Pedestrians walk by a T-Mobile store on April 24, 2017 in San Francisco, California. (Photo by Justin Sullivan/Getty Images)

As part of a larger Department of Defense contract, wireless carrier T-Mobile will be providing 70,000 lines of wireless service to the Department of Veterans Affairs to increase the availability of telehealth services to veterans, the company announced today.

“Deploying this type of service across all of our locations not only connects VHA staff with the people and data they need, it makes them more accessible to our veterans as well,” Dr. Steven Lieberman, executive in charge at the Veterans Health Administration, said in a statement. “Whether it’s at a medical center, a community clinic or via the VA Video Connect telemedicine platform, our ongoing goal is to improve patient outcomes by reaching veterans wherever they are.”

The deal makes T-Mobile the primary wireless provider for the VA. The lines will connect patients at outpatient facilities or at home to a variety of VA personnel including doctors, nurses, social workers, and crisis hotline staff. The deal is part of a five-year $993.5 million contract between the DoD, T-Mobile, AT&T, and Verizon.

Why it matters
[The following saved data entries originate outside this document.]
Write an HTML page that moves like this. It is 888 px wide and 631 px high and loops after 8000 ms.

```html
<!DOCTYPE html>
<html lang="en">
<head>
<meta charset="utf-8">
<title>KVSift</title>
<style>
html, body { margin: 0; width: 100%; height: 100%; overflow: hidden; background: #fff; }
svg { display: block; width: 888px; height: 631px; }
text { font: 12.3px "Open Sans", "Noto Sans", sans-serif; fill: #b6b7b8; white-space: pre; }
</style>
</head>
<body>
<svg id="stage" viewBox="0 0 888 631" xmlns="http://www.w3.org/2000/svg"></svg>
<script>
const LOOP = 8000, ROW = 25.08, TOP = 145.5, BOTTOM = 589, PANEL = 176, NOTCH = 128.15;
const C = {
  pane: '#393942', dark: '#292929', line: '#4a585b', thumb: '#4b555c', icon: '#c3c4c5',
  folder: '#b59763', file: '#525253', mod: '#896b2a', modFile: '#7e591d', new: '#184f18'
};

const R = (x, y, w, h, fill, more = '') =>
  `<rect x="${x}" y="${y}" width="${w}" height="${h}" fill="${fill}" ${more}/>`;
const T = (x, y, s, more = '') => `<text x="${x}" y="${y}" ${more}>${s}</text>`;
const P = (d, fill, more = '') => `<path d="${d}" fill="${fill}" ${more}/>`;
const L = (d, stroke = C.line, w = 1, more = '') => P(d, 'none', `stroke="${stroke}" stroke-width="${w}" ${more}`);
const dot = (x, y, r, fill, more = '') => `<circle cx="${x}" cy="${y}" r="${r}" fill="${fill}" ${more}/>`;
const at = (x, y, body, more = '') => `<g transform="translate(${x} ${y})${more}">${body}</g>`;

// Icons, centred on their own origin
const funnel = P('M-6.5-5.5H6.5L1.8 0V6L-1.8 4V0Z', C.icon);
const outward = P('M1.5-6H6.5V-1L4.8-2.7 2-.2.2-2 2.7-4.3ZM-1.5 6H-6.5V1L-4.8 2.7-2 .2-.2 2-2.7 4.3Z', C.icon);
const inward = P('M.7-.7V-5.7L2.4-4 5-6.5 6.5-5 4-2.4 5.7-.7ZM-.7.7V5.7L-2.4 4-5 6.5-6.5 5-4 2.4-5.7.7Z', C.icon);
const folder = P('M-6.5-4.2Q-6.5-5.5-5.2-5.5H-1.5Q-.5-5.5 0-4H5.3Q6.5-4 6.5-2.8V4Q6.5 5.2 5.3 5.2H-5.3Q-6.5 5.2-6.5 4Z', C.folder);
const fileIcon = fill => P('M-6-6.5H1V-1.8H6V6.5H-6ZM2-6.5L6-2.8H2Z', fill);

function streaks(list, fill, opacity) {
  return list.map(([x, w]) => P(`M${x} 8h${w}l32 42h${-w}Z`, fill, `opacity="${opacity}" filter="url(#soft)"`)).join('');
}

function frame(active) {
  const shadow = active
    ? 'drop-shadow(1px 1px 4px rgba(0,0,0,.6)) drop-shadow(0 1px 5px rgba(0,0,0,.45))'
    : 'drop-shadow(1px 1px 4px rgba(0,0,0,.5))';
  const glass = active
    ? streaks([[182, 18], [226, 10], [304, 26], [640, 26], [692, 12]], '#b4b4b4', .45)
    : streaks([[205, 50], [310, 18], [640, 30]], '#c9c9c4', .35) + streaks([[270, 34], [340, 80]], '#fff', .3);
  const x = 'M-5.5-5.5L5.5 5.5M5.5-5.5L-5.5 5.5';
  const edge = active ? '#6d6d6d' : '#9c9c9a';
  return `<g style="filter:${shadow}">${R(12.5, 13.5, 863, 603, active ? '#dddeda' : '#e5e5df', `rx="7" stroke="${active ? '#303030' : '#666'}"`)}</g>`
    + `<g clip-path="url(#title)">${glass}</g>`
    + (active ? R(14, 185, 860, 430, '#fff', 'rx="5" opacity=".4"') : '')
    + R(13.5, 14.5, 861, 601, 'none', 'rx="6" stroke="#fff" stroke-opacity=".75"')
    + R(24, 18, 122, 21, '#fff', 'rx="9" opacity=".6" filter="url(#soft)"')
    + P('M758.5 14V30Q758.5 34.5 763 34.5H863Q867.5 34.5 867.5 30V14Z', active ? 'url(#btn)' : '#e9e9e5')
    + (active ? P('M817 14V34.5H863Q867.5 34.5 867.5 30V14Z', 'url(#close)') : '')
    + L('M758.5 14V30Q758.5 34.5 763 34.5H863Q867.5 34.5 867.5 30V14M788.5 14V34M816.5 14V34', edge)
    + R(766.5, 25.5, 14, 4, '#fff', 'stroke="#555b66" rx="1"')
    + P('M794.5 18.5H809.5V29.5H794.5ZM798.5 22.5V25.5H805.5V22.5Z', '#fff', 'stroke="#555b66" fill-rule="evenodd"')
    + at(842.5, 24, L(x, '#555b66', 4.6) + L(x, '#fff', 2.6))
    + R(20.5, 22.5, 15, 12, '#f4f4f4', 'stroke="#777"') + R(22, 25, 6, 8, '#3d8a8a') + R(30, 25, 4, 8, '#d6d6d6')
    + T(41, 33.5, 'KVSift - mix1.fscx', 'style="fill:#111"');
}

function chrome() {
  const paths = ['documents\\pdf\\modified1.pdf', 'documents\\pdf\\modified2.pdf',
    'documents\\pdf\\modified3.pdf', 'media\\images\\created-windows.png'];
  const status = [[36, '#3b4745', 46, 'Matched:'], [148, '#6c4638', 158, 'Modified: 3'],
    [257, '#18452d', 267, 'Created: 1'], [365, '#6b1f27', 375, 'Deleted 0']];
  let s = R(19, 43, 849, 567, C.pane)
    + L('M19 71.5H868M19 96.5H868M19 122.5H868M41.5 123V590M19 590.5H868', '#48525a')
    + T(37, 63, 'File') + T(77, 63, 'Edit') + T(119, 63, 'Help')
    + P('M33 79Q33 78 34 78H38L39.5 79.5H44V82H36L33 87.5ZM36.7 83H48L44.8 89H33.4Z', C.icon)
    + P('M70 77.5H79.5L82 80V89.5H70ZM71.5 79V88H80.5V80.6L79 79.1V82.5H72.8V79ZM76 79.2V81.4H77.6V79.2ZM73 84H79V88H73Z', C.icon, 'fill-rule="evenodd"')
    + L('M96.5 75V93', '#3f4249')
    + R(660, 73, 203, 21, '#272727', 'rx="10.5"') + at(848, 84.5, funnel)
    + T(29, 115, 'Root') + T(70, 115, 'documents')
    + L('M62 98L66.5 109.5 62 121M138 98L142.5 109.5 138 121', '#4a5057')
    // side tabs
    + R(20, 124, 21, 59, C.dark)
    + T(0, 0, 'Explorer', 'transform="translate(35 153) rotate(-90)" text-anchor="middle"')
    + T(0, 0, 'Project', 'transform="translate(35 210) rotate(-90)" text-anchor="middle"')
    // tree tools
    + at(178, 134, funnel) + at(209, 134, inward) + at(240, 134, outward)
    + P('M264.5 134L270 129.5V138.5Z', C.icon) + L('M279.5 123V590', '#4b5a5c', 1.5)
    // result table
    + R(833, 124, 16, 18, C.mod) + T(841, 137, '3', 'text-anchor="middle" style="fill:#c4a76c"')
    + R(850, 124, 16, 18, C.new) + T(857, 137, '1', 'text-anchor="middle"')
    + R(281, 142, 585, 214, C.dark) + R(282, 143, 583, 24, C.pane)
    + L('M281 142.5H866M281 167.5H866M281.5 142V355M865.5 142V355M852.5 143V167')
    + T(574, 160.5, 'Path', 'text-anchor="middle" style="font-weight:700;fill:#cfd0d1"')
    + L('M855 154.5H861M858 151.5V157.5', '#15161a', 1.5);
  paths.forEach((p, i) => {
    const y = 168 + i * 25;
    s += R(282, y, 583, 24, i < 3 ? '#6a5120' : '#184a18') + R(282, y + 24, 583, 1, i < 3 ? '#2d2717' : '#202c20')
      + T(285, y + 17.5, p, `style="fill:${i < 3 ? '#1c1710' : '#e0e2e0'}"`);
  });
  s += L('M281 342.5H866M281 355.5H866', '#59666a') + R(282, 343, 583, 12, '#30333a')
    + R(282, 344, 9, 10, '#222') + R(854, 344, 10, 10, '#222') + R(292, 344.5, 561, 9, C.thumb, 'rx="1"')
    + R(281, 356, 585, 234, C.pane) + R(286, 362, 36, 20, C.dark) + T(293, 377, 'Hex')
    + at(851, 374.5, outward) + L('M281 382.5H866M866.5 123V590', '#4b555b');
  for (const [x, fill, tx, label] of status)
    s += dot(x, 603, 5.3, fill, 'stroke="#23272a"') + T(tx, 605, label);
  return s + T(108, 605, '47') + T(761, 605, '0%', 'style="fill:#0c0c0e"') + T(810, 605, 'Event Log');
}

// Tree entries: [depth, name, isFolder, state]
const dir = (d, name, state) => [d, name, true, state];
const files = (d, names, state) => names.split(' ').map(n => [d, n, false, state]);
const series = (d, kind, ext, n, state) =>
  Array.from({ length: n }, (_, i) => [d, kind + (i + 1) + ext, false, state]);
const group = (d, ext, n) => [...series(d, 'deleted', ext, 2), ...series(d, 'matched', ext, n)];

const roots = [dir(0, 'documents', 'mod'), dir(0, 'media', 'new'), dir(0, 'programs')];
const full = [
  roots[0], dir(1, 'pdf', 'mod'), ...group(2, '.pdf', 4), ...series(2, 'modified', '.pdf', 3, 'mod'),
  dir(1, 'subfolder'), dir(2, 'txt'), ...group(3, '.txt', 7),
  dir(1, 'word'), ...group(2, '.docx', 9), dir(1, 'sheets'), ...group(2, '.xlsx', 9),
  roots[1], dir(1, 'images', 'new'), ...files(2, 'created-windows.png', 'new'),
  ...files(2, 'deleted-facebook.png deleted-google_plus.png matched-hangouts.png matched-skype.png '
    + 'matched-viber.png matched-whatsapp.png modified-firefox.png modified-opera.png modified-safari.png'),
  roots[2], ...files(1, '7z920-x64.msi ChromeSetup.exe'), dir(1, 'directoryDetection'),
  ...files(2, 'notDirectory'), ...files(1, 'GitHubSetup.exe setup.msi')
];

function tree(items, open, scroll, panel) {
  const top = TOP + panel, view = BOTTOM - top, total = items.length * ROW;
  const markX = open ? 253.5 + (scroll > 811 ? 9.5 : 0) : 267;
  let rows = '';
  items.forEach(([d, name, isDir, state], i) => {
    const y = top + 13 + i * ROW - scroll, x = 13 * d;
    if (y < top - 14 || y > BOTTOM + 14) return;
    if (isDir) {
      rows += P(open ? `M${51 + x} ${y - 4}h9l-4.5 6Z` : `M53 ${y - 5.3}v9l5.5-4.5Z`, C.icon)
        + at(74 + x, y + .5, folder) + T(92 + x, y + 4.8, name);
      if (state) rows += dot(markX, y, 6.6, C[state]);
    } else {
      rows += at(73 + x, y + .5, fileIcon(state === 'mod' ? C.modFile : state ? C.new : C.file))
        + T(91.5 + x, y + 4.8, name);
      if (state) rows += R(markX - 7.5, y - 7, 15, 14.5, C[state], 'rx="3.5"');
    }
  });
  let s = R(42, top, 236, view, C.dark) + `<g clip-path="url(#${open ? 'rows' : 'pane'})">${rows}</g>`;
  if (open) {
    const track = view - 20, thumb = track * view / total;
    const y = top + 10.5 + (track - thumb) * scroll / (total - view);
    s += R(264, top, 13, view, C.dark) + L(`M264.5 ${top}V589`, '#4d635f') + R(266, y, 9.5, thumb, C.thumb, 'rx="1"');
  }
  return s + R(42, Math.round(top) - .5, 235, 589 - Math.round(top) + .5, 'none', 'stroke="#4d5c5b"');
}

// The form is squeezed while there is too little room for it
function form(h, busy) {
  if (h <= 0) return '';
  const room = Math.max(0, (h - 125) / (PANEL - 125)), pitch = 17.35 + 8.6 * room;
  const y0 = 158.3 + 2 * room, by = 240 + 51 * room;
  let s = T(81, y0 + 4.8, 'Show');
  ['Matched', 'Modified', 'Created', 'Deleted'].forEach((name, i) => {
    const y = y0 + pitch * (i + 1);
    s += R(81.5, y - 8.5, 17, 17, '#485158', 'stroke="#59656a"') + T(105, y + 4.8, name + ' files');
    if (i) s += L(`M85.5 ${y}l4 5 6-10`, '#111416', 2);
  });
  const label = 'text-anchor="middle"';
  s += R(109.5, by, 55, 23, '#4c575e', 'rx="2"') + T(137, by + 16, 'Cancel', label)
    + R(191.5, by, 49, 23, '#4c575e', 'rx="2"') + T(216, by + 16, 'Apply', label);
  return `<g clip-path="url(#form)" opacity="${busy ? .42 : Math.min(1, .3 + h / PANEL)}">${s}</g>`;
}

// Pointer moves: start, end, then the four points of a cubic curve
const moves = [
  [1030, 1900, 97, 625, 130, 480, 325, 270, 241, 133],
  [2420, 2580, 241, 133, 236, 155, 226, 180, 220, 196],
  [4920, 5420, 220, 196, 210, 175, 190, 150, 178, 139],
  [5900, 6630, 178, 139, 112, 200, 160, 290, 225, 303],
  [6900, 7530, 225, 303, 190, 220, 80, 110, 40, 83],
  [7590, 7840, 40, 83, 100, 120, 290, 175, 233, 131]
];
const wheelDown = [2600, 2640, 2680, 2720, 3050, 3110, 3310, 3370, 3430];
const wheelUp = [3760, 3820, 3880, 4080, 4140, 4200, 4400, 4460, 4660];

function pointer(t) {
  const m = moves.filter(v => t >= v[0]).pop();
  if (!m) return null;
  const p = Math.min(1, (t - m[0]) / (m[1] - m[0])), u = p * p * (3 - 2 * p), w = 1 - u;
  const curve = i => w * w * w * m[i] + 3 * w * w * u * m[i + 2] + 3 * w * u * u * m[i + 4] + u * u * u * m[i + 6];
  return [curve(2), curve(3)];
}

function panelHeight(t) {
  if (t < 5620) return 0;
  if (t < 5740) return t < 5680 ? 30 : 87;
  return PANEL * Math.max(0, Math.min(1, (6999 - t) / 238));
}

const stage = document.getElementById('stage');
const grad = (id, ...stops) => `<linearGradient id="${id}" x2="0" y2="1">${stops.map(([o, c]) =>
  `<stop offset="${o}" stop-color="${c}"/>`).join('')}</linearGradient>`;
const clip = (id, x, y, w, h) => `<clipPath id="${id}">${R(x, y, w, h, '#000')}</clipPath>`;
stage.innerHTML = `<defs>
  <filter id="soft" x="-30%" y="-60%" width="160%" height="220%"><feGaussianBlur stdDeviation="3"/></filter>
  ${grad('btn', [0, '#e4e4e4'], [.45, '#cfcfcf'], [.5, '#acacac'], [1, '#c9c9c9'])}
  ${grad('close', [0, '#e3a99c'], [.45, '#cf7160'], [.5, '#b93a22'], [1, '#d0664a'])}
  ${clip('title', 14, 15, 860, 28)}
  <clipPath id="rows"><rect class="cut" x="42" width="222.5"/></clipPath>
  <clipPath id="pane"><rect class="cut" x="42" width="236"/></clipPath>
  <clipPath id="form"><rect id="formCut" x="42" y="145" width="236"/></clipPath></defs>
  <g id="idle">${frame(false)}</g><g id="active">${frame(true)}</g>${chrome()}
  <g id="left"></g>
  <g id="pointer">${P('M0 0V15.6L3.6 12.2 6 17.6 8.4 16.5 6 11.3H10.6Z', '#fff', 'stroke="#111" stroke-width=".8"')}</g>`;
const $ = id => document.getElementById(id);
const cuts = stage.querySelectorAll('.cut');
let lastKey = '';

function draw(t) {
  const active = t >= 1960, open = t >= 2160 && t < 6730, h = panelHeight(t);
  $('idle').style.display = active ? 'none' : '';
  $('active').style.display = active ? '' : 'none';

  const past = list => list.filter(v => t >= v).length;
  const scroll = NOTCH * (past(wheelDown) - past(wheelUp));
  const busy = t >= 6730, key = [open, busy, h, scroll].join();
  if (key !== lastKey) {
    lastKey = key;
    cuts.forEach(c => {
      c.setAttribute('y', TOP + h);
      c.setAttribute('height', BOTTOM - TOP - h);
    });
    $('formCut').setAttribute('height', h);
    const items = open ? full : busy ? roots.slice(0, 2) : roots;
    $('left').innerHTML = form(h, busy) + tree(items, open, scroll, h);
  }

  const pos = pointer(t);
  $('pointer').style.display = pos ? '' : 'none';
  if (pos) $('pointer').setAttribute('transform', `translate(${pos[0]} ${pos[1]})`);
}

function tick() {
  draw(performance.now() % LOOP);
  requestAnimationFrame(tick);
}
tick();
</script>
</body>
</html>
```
According to T-Mobile's press release, veterans drive an average of 25 to 50 miles for care. The VA has been turning to telehealth for some time to ease that burden. However expanded telehealth services don't mean much without reliable networks to deliver them over. This deal with the VA, which T-Mobile says it plans to expand over time, will help to facilitate those efforts.

What's the trend

In general, the VA has been making telehealth a priority lately. In May of this year, the VA finalized the federal rule allowing providers to deliver patient care across state lines and outside of a VA facility using telemedicine. Earlier this year Dr. Neil Evans, chief officer for the Office of Connected Care in the VHA, told HIMSS Media a little bit about the department's strategy.

"There are certainly compelling use cases for connected technologies to allow us to better take care of patients in rural part of America where distance is a barrier to receiving healthcare,” he said at the time. “The goal is to have increasingly convenient, care but also fully established with the veteran’s care team.”

And T-Mobile isn't the only company the VA has recently announced a contract with. Last week medical communications company Spok Health announced that it inked a deal with Standard Communications to expand its Spok Care Connect messaging service to more VA healthcare systems. And the Wall Street Journal reported last month that the VA is in talks with Apple about creating a PHR for the department.

On the record

“Veterans truly represent the heart and soul of this nation,” John Legere, CEO of T-Mobile, said in a statement. “I can’t think of a greater honor than to help VA expand access to exceptional health care for the men and women who have served our country. I’m incredibly proud to provide the wireless network, devices and support to help VA employees engage with veterans while expanding telehealth and other innovative services.”